_EXERCISE DIRECTIONS_
From the data that follows, print exactly the lines starting at the one containing "640 Q960 620" and ending at the one containing "200 Q720 270"; include both of them and nothing more.

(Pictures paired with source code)
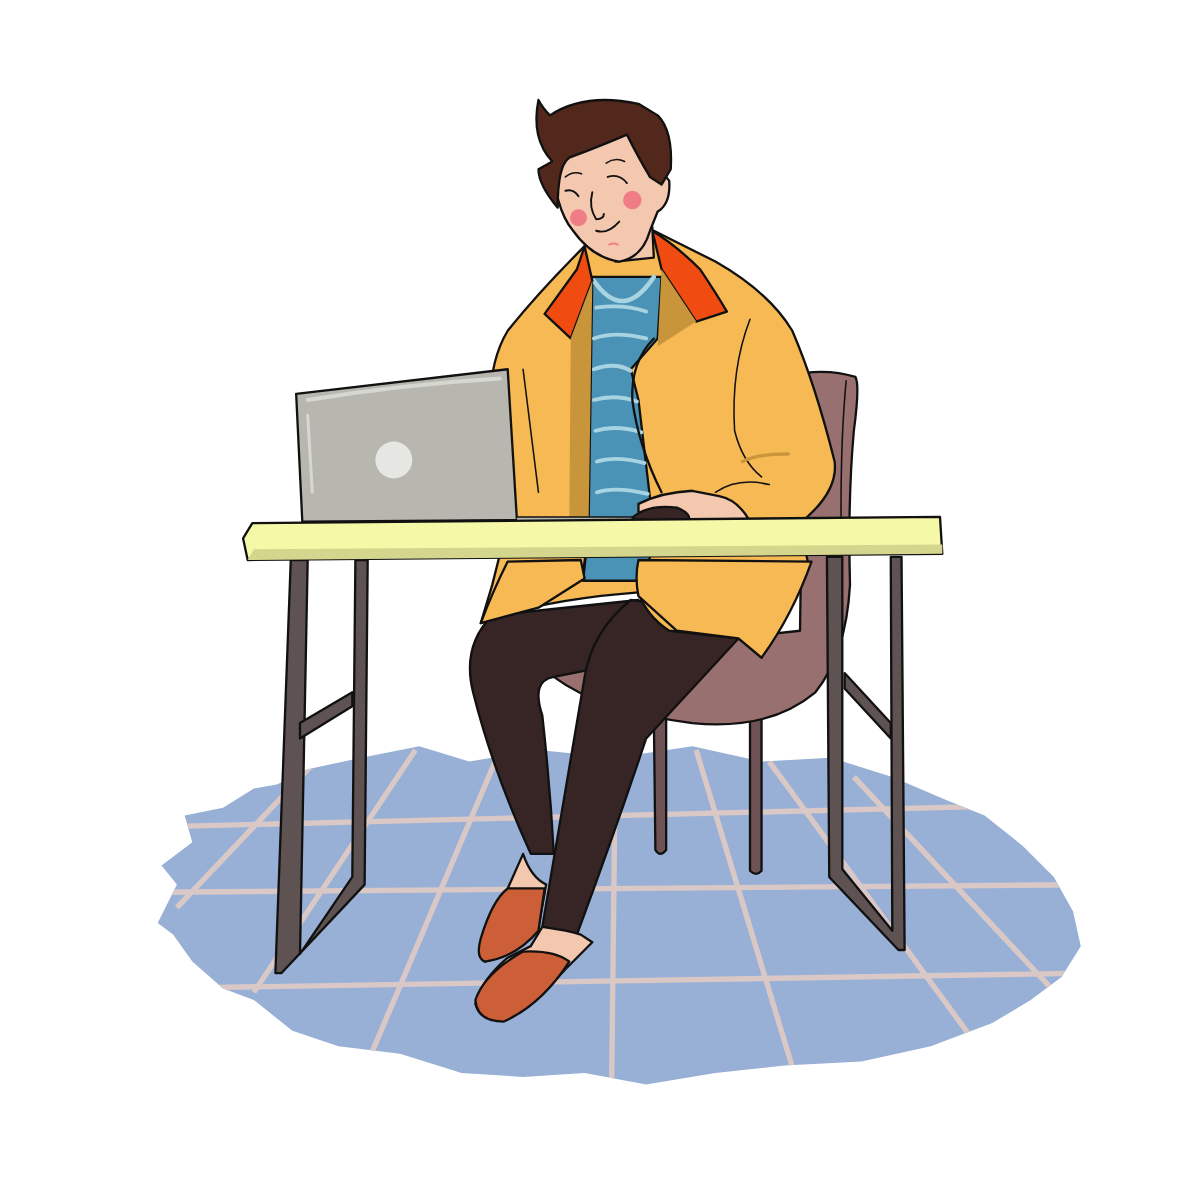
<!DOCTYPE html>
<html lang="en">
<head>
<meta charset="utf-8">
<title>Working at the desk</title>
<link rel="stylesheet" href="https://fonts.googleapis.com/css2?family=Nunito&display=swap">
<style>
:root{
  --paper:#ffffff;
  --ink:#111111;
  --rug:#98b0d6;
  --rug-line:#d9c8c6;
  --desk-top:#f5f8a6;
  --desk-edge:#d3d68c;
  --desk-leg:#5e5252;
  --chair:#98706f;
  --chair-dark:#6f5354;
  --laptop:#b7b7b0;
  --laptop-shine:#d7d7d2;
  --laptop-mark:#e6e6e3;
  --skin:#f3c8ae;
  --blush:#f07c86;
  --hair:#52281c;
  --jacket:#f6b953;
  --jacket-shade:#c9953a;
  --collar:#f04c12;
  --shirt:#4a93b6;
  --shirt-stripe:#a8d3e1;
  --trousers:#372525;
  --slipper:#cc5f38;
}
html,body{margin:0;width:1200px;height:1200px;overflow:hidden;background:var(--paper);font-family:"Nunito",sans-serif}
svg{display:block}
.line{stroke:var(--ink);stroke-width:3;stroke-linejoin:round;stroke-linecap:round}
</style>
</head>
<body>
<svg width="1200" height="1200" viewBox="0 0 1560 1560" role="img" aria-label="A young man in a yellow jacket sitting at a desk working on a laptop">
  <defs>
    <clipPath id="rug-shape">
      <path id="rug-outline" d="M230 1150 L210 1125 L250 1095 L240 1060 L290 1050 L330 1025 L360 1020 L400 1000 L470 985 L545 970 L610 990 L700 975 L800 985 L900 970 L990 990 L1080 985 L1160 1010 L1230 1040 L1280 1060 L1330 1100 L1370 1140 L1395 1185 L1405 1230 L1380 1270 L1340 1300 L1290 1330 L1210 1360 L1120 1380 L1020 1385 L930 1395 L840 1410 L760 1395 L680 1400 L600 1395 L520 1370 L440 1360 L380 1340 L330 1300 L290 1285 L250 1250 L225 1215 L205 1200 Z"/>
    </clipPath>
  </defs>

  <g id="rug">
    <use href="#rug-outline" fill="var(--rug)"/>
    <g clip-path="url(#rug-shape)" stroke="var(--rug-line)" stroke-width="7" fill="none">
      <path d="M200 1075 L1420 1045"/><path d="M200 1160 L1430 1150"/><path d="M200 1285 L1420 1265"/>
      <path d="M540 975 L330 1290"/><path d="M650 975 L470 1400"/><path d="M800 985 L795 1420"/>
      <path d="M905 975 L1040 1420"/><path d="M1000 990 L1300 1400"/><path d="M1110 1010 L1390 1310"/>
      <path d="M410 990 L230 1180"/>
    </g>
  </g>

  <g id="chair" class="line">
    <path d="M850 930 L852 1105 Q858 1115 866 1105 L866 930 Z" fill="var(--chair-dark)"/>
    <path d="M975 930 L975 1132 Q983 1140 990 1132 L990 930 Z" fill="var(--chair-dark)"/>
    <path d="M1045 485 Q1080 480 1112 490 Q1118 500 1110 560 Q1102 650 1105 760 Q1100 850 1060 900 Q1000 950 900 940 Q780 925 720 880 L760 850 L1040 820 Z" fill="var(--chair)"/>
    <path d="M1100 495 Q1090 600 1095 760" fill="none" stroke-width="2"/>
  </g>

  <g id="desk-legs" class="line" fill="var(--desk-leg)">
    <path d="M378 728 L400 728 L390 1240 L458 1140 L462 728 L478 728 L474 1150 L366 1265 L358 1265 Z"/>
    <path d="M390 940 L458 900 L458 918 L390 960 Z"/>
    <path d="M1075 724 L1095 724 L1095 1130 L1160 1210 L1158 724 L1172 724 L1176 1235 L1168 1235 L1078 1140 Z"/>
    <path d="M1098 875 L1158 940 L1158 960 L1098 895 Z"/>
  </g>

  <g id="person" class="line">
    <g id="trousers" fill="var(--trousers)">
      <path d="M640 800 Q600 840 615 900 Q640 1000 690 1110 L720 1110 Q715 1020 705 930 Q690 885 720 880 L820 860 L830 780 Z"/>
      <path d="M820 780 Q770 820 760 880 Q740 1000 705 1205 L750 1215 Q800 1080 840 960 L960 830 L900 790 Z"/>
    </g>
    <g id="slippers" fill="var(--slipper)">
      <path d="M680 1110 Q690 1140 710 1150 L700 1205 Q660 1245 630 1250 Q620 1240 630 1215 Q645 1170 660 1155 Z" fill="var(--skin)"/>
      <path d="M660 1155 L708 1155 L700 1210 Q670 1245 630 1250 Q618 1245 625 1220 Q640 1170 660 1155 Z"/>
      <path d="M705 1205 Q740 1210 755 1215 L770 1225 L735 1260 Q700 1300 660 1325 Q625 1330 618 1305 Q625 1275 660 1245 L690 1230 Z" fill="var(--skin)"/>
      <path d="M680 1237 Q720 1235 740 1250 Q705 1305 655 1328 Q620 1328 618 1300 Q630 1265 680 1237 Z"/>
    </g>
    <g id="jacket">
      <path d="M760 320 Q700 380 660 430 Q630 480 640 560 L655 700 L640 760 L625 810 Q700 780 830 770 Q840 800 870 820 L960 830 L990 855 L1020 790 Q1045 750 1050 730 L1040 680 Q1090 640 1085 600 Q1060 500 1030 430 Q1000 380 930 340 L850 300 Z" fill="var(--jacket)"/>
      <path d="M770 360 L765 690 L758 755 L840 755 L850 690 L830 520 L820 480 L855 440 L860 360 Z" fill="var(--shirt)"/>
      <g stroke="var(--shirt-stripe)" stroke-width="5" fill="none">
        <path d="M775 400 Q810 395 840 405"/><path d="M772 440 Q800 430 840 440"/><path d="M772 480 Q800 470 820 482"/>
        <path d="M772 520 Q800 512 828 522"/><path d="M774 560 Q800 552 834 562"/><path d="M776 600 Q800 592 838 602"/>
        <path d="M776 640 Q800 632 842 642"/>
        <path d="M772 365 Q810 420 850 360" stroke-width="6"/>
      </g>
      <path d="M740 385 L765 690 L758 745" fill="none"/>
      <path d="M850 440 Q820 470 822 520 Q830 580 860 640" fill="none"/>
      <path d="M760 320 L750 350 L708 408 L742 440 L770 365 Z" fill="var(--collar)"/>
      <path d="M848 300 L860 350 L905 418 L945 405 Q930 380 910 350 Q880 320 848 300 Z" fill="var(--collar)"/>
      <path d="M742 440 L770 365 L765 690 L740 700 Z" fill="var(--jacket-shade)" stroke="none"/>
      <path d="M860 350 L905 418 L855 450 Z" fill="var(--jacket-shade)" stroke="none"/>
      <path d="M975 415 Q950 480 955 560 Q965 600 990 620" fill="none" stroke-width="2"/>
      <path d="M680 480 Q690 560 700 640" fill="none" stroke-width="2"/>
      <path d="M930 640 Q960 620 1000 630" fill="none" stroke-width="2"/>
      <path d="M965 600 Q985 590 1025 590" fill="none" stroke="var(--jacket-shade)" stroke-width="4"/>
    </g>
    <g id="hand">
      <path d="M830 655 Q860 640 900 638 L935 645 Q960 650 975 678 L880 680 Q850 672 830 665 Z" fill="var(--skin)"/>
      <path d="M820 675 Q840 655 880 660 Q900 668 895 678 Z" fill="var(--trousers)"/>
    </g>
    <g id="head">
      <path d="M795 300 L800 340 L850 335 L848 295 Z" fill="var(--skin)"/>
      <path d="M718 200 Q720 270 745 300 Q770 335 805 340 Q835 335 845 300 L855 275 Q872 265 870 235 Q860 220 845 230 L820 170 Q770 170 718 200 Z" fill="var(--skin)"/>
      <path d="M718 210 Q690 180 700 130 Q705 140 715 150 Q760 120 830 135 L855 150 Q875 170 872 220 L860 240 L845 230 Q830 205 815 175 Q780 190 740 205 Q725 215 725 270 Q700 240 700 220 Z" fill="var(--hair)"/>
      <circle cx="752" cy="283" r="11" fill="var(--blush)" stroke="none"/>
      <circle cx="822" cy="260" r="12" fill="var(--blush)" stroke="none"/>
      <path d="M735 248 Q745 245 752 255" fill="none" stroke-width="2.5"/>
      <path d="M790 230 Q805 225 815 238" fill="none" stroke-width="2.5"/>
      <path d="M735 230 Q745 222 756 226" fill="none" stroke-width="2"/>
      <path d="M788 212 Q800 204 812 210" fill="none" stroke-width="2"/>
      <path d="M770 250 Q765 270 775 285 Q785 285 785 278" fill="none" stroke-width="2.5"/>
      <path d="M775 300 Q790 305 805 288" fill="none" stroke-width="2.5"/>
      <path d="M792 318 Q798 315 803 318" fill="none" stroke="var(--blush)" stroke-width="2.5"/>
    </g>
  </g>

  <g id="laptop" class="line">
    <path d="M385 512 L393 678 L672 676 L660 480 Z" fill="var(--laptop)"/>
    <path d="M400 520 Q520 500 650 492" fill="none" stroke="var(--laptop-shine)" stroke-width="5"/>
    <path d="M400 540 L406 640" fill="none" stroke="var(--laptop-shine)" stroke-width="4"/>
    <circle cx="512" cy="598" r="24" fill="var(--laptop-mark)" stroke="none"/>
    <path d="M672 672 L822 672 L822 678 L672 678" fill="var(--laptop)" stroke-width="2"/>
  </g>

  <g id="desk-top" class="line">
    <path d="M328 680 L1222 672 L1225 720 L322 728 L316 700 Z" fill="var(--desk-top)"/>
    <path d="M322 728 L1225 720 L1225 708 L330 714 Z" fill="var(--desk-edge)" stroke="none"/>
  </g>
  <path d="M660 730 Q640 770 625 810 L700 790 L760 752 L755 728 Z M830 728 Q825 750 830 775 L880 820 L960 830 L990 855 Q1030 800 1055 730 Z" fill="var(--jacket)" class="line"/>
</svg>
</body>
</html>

_SOLUTION TO THIS EXERCISE_
      <path d="M930 640 Q960 620 1000 630" fill="none" stroke-width="2"/>
      <path d="M965 600 Q985 590 1025 590" fill="none" stroke="var(--jacket-shade)" stroke-width="4"/>
    </g>
    <g id="hand">
      <path d="M830 655 Q860 640 900 638 L935 645 Q960 650 975 678 L880 680 Q850 672 830 665 Z" fill="var(--skin)"/>
      <path d="M820 675 Q840 655 880 660 Q900 668 895 678 Z" fill="var(--trousers)"/>
    </g>
    <g id="head">
      <path d="M795 300 L800 340 L850 335 L848 295 Z" fill="var(--skin)"/>
      <path d="M718 200 Q720 270 745 300 Q770 335 805 340 Q835 335 845 300 L855 275 Q872 265 870 235 Q860 220 845 230 L820 170 Q770 170 718 200 Z" fill="var(--skin)"/>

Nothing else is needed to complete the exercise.